Pape repeats that the good news, is that all of the solutions we need to fix the situation already exist and maintains that all that is needed is progressive leadership and unified action.
“Without solidarity, our trajectory is headed straight towards a climate unfit for humans. And, although we cannot eject people from the planet, we can eject them from office and elect people who believe in solving the climate crisis. problems. We need to rid ourselves of politicians who are more concerned about themselves than the welfare of their constituents and elect selfless leaders who truly want the best for society. The world needs to act as one to accomplish these monumental goals.”
Written our Executive Director who is also and award-winning author and licensed teacher, Dawn Pape has a history of weaving serious issues with humor to create memorable stories with tangible ways to take action. This book doubles as entertainment as well as an educational manual on how to end the climate crisis.

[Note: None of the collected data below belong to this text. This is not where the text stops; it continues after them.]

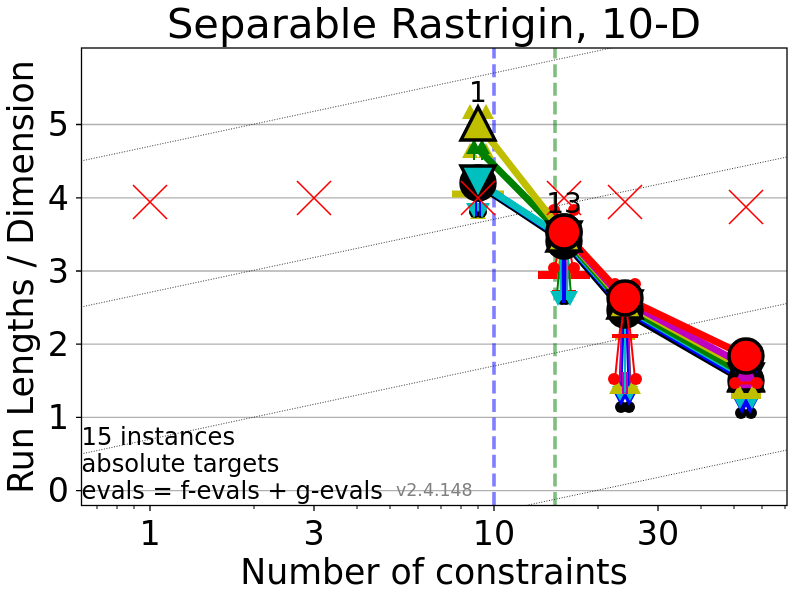
<!DOCTYPE html>
<html lang="en">
<head>
<meta charset="utf-8">
<title>Separable Rastrigin, 10-D</title>
<style>
:root {
  --ink: #000; --paper: #fff; --grid: #b0b0b0; --muted: #808080;
  --red: #f00; --green: #008000; --blue: #00f; --cyan: #00bfbf;
  --magenta: #bf00bf; --olive: #bfbf00;
}
* { margin: 0; padding: 0; box-sizing: border-box; }
body { width: 801px; height: 600px; overflow: hidden; background: var(--paper); }
.chart {
  position: relative; width: 801px; height: 600px; overflow: hidden;
  color: var(--ink); font-family: "DejaVu Sans", Verdana, sans-serif; line-height: 1; white-space: nowrap;
}
.plot { position: absolute; inset: 0; display: block; }
.title, .x-label, .y-label, .count, .version, .x-ticks span { position: absolute; transform: translateX(-50%); }
.title { left: 434px; top: 3px; font-size: 41.6px; font-weight: 400; }
.x-label { left: 434px; top: 555px; font-size: 34.7px; }
.y-label { left: 21px; top: 277px; font-size: 34.7px; transform: translate(-50%, -50%) rotate(-90deg); }
.y-ticks {
  position: absolute; left: 30px; top: 88.5px; width: 39px; height: 439.2px;
  display: flex; flex-direction: column; list-style: none; font-size: 33.3px;
}
.y-ticks li { flex: 1; display: flex; align-items: center; justify-content: flex-end; }
.x-ticks span { left: var(--x); top: 517px; font-size: 33.3px; }
.notes {
  position: absolute; left: 81.5px; top: 424px; display: flex; flex-direction: column;
  font-size: 24.2px; line-height: 27px;
}
.version { left: 396px; top: 482px; transform: none; font-size: 17.4px; color: var(--muted); }
.count { left: var(--x); top: var(--y); font-size: 28px; }

.gridlines { stroke: var(--grid); stroke-width: 1.3; }
.guides { stroke: var(--ink); stroke-width: 1; stroke-dasharray: 1 1.6; opacity: .8; }
.limit { stroke-width: 3.6; stroke-dasharray: 13 5.6; opacity: .5; }
.axes { fill: none; stroke: var(--ink); stroke-width: 1.3; }
.series { fill: none; stroke-width: 7; stroke-linejoin: round; }
.spread { fill: none; stroke-width: 2; }
.framed { stroke: var(--ink); stroke-width: 3.4; }
.cross { fill: none; stroke: var(--red); stroke-width: 1.6; }
.black { --c: var(--ink); } .blue { --c: var(--blue); } .cyan { --c: var(--cyan); }
.green { --c: var(--green); } .magenta { --c: var(--magenta); } .olive { --c: var(--olive); } .red { --c: var(--red); }
.fill { fill: var(--c); } .line { stroke: var(--c); }
</style>
</head>
<body>
<main class="chart">
  <svg class="plot" width="801" height="600" viewBox="0 0 801 600" role="img" aria-label="Run lengths per dimension against number of constraints">
    <defs>
      <clipPath id="plot-area"><rect x="82" y="48" width="705" height="457"/></clipPath>
      <circle id="disc" r="17"/>
      <polygon id="up" points="0,-17 17,16 -17,16"/>
      <polygon id="down" points="0,17 17,-16 -17,-16"/>
      <circle id="dot" r="6"/>
      <polygon id="small-up" points="0,-8 8,7 -8,7"/>
      <polygon id="small-down" points="0,8 8,-7 -8,-7"/>
      <path id="x-mark" d="M-17-17L17 17M-17 17L17-17"/>
    </defs>

    <g class="gridlines">
      <path d="M82 124.5H787M82 197.8H787M82 271H787M82 344.2H787M82 417.4H787M82 490.6H787"/>
    </g>
    <g class="guides" clip-path="url(#plot-area)">
      <line x1="81" y1="161" x2="787" y2="10.5"/>
      <line x1="81" y1="307" x2="787" y2="157"/>
      <line x1="81" y1="454" x2="787" y2="303.5"/>
      <line x1="81" y1="600" x2="787" y2="450"/>
    </g>
    <line class="limit line blue" x1="494" y1="505" x2="494" y2="48"/>
    <line class="limit line green" x1="555" y1="505" x2="555" y2="48"/>

    <!-- spread of single runs at each constraint count -->
    <g id="spread-9">
      <path class="line olive" d="M452 194H504" stroke-width="7"/>
      <g class="fill olive">
        <use href="#small-up" x="470" y="112"/><use href="#small-up" x="486" y="112"/>
        <use href="#small-up" x="470" y="151"/><use href="#small-up" x="486" y="151"/>
        <use href="#small-up" x="478" y="212"/>
      </g>
      <g class="fill green"><use href="#small-up" x="474" y="147"/><use href="#small-up" x="482" y="147"/></g>
      <path class="spread line green" d="M474 128V160M482 128V160"/>
      <g class="fill black"><use href="#dot" x="475" y="212"/><use href="#dot" x="481" y="212"/></g>
      <g class="fill cyan"><use href="#small-down" x="474" y="210"/><use href="#small-down" x="482" y="210"/></g>
      <path class="spread line blue" d="M476 198V216M480 198V216"/>
    </g>
    <g id="spread-16">
      <path class="line red" d="M538 275H590" stroke-width="8"/>
      <path class="spread line red" d="M560 240L555 268M568 240L573 268M552 291H576"/>
      <path class="spread line olive" d="M561 240L558 282M567 240L570 282"/>
      <path class="spread line green" d="M562 240L557 294M566 240L571 294"/>
      <path class="spread line magenta" d="M563 240L561 292M565 240L567 292"/>
      <g class="fill black"><use href="#dot" x="562" y="299"/><use href="#dot" x="566" y="299"/></g>
      <g class="fill cyan"><use href="#small-down" x="558" y="298"/><use href="#small-down" x="570" y="298"/></g>
      <path class="spread line blue" d="M563 250V303M565 250V303"/>
      <path class="spread line cyan" d="M560 250L561 300M568 250L567 300"/>
      <g class="fill red">
        <use href="#dot" x="554" y="268"/><use href="#dot" x="574" y="268"/>
        <use href="#dot" x="554" y="210"/><use href="#dot" x="574" y="210"/>
      </g>
    </g>
    <g id="spread-24">
      <path class="spread line olive" d="M615 339H635" stroke-width="4"/>
      <path class="spread line green" d="M623 310L619 392M627 310L631 392"/>
      <path class="spread line magenta" d="M622 310L620 390M628 310L630 390"/>
      <path class="spread line blue" d="M624 310L621 402M626 310L629 402"/>
      <path class="spread line cyan" d="M625 315V394"/>
      <path class="spread line red" d="M622 310L615 379M628 310L635 379"/>
      <path class="line red" d="M612 336H638" stroke-width="4"/>
      <g class="fill black"><use href="#dot" x="621" y="407"/><use href="#dot" x="629" y="407"/></g>
      <g class="fill blue"><use href="#small-down" x="621" y="398"/><use href="#small-down" x="629" y="398"/></g>
      <g class="fill cyan"><use href="#small-down" x="620" y="393"/><use href="#small-down" x="630" y="393"/></g>
      <g class="fill olive"><use href="#small-up" x="617" y="387"/><use href="#small-up" x="633" y="387"/></g>
      <path class="spread line magenta" d="M623 372V394M627 372V394"/>
      <g class="fill red">
        <use href="#dot" x="614" y="379"/><use href="#dot" x="636" y="379"/>
        <use href="#dot" x="615" y="284"/><use href="#dot" x="635" y="284"/>
      </g>
    </g>

    <!-- median run lengths -->
    <polyline class="series line black" points="478,184 564,241 625,312 746,382"/>
    <polyline class="series line blue" points="478,182 564,239 625,309 746,380"/>
    <polyline class="series line cyan" points="478,182 564,238 625,307 746,377"/>
    <polyline class="series line green" points="478,149 564,236 625,306 746,375"/>
    <polyline class="series line olive" points="478,124 564,234 625,303 746,369"/>
    <polyline class="series line magenta" points="564,233 625,301 746,366"/>
    <polyline class="series line red" points="564,232 625,298 746,356"/>

    <g id="medians-9">
      <use href="#disc" class="framed fill black" x="478" y="183"/>
      <use href="#down" class="framed fill cyan" x="478" y="182"/>
      <use href="#up" class="framed fill olive" x="478" y="124"/>
    </g>
    <g id="medians-16">
      <use href="#disc" class="framed fill black" x="564" y="241"/>
      <use href="#down" class="framed fill cyan" x="564" y="238"/>
      <use href="#up" class="framed fill olive" x="564" y="235"/>
      <use href="#disc" class="framed fill red" x="564" y="232"/>
    </g>
    <g id="medians-24">
      <use href="#disc" class="framed fill black" x="625" y="310"/>
      <use href="#down" class="framed fill cyan" x="625" y="307"/>
      <use href="#up" class="framed fill olive" x="625" y="302"/>
      <path class="spread line red" d="M623 314L621 330M627 314L629 330"/>
      <use href="#disc" class="framed fill red" x="625" y="298"/>
    </g>
    <g id="medians-54">
      <use href="#disc" class="framed fill black" x="746" y="381"/>
      <use href="#down" class="framed fill blue" x="746" y="380"/>
      <use href="#up" class="framed fill green" x="746" y="375"/>
      <use href="#up" class="framed fill magenta" x="746" y="374"/>
      <g class="fill black"><use href="#dot" x="741" y="413"/><use href="#dot" x="751" y="413"/></g>
      <g class="fill blue"><use href="#small-down" x="742" y="406"/><use href="#small-down" x="750" y="406"/></g>
      <g class="fill cyan"><use href="#small-down" x="740" y="401"/><use href="#small-down" x="752" y="401"/></g>
      <g class="fill olive"><use href="#small-up" x="739" y="392"/><use href="#small-up" x="753" y="392"/></g>
      <path class="line olive" d="M731 396H761" stroke-width="6"/>
      <path class="line red" d="M730 383H762" stroke-width="3"/>
      <g class="fill red"><use href="#dot" x="735" y="383"/><use href="#dot" x="757" y="383"/></g>
      <use href="#disc" class="framed fill red" x="746" y="356"/>
    </g>

    <g class="cross">
      <use href="#x-mark" x="150" y="202"/><use href="#x-mark" x="314" y="198"/>
      <use href="#x-mark" x="478" y="198"/><use href="#x-mark" x="564" y="198"/>
      <use href="#x-mark" x="625" y="202"/><use href="#x-mark" x="746" y="207"/>
    </g>
    <use href="#disc" class="framed fill red" x="564" y="232"/>

    <g class="axes">
      <rect x="81.5" y="48" width="705.5" height="457.5"/>
      <path d="M76 124.5H81M76 197.8H81M76 271H81M76 344.2H81M76 417.4H81M76 490.6H81"/>
      <path d="M150 506V511M314 506V511M494 506V511M658 506V511"/>
      <path stroke-width="1" d="M97 506V509M117 506V509M134 506V509M254 506V509M357 506V509M390 506V509M418 506V509M441 506V509M461 506V509M478 506V509M598 506V509M701 506V509M734 506V509M762 506V509M785 506V509"/>
    </g>
  </svg>

  <h1 class="title">Separable Rastrigin, 10-D</h1>
  <p class="y-label">Run Lengths / Dimension</p>
  <ul class="y-ticks"><li>5</li><li>4</li><li>3</li><li>2</li><li>1</li><li>0</li></ul>
  <div class="x-ticks">
    <span style="--x:150px">1</span><span style="--x:314px">3</span><span style="--x:494px">10</span><span style="--x:658px">30</span>
  </div>
  <p class="x-label">Number of constraints</p>
  <div class="notes">
    <span>15 instances</span>
    <span>absolute targets</span>
    <span>evals = f-evals + g-evals</span>
  </div>
  <p class="version">v2.4.148</p>
  <span class="count" style="--x:478px;--y:79px">1</span>
  <span class="count" style="--x:564px;--y:190px">13</span>
</main>
</body>
</html>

#Ejected, #SolveTheClimateCrisis, #DefendersOfTheFuture
Our food system is both a cause and a victim of climate change.
Climate change is already adversely affecting agriculture, with effects unevenly distributed across the world. While the exact impacts aren’t known for certain, the probability that climate change will increase the risk of food insecurity for vulnerable people is great.
Since our global food systems are responsible for approximately one-third of global greenhouse gases, there are many opportunities on where we can start solving emission excesses.
Looking Ahead to Spring 2021
We All Need Food and Water will use the Peace Community Garden as a springboard to implement hands-on education to residents, visitors, and volunteers about a variety of environmental and social issues. The education components will be determined prior to the visits and tailored to the volunteers’ and visitors’ interests, experience, and ages. Ideally, we will have visitors come several times in a season to strengthen the education.
This garden provides approximately 60,000 meals and provides a welcoming, culturally-diverse community gathering space. It has has a positive environmental impact. For example, by starting, literally, from the ground up, we will teach about how no-till agriculture (aka regenerative agriculture) sets a positive environmental scenario into motion. By mimicking natural processes, carbon isn’t released from the soil and it can be sequestered with cover crops. By not tilling, soil erosion is minimized, which reduces excess nutrients from running off and entering nearby waters. Since the nutrients are held in the soil, chemical fertilizers are not needed. And by not using fertilizers, there are fewer nitrogen-loving weeds thereby reducing the need for herbicides. By not using weed killers, pollinators are protected.
As we tour/volunteer in the gardens, we will examine how eating is connected to land use and how land use is connected to water use and pollution as well as global greenhouse gas emissions that are responsible for roughly 24% of global greenhouse gases according to the Intergovernmental Panel on Climate Change. By examining what can be grown in Minnesota, we can explore the climate and water footprints of eating seasonally, locally and reducing food waste.
And since the site already has green infrastructure (i.e bioinfiltration basins) we will teach about why they are there and how important they are for handling stormwater runoff and keeping water clean. On the topic of keeping water clean, we will highlight the importance of not over salting during winter months as we pass by the parking lot signage we plan to develop. We also plan to cover the importance of pollinators to help grow our food as well as the nearby pollinator habitat we have created for them. Last, but not least, composting will be taught as it is done on-site as well.